*WHAT IS NEEDED*:
Every line in the material below that includes "unevenness" should be copied.
-------
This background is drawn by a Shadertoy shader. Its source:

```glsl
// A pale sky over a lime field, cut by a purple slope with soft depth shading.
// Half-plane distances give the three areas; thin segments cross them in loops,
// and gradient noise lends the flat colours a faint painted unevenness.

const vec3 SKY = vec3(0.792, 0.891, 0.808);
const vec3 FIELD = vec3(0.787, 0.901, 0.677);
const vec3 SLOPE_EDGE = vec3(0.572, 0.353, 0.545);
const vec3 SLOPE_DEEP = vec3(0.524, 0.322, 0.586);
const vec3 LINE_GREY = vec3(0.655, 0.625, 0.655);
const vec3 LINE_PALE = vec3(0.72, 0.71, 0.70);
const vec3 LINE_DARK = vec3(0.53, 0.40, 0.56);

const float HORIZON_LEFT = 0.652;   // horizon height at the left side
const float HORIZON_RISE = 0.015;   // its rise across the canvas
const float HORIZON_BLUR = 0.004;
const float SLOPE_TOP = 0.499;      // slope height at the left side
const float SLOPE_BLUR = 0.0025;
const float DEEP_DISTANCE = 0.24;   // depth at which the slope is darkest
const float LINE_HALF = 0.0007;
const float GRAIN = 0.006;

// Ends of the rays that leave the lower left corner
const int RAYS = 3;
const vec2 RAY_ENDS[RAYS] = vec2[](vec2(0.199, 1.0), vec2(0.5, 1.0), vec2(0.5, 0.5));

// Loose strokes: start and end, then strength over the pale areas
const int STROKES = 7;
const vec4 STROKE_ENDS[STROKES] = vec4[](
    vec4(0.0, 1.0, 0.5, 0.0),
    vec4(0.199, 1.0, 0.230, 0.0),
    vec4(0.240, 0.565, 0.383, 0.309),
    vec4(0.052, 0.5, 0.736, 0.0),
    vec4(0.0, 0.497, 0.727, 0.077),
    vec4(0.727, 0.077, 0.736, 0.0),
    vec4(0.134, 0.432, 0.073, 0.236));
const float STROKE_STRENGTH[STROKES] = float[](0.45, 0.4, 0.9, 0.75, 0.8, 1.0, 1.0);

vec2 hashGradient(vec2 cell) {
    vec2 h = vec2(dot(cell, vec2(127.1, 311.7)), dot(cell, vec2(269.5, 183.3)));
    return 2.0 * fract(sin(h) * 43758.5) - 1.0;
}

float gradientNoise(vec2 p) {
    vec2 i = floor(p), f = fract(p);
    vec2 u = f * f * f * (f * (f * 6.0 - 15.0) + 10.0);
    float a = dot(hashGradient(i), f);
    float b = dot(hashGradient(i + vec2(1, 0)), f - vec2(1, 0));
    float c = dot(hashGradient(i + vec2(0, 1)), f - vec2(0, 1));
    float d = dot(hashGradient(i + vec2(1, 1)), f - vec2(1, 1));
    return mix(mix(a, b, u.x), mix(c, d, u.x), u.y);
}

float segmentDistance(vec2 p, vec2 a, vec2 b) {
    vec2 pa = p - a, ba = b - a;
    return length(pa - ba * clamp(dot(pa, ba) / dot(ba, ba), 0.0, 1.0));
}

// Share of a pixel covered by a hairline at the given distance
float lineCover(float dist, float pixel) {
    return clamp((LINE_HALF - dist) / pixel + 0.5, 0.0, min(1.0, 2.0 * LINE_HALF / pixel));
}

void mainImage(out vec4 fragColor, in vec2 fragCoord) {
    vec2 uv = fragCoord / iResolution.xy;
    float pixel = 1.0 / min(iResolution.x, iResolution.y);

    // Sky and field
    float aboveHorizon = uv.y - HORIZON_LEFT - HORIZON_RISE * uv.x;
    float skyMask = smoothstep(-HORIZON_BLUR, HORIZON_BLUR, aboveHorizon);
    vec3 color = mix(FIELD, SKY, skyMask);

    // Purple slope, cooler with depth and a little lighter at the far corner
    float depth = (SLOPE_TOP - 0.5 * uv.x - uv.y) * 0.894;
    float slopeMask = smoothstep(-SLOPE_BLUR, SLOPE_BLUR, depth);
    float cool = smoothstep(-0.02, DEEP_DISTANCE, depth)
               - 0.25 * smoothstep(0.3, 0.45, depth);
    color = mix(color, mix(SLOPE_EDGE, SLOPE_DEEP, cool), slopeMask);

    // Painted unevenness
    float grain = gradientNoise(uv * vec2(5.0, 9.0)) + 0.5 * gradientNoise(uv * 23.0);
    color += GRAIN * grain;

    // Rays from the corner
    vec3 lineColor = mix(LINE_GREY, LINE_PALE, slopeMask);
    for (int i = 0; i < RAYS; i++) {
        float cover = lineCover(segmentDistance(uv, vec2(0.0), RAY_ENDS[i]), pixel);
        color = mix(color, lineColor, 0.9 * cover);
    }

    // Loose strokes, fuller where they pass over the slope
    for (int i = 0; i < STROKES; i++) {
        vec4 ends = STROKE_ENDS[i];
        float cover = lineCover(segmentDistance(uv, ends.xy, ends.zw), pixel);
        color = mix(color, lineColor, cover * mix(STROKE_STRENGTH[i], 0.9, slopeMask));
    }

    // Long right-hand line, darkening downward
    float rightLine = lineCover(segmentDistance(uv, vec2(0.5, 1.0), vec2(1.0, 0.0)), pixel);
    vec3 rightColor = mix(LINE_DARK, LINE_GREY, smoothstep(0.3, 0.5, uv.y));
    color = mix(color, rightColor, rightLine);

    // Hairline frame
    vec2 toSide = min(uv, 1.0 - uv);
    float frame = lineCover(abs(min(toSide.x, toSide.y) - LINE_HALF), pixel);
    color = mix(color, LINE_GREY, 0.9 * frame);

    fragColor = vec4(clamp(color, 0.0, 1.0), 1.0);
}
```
-------
*FINISHED EXERCISE*:
// and gradient noise lends the flat colours a faint painted unevenness.
    // Painted unevenness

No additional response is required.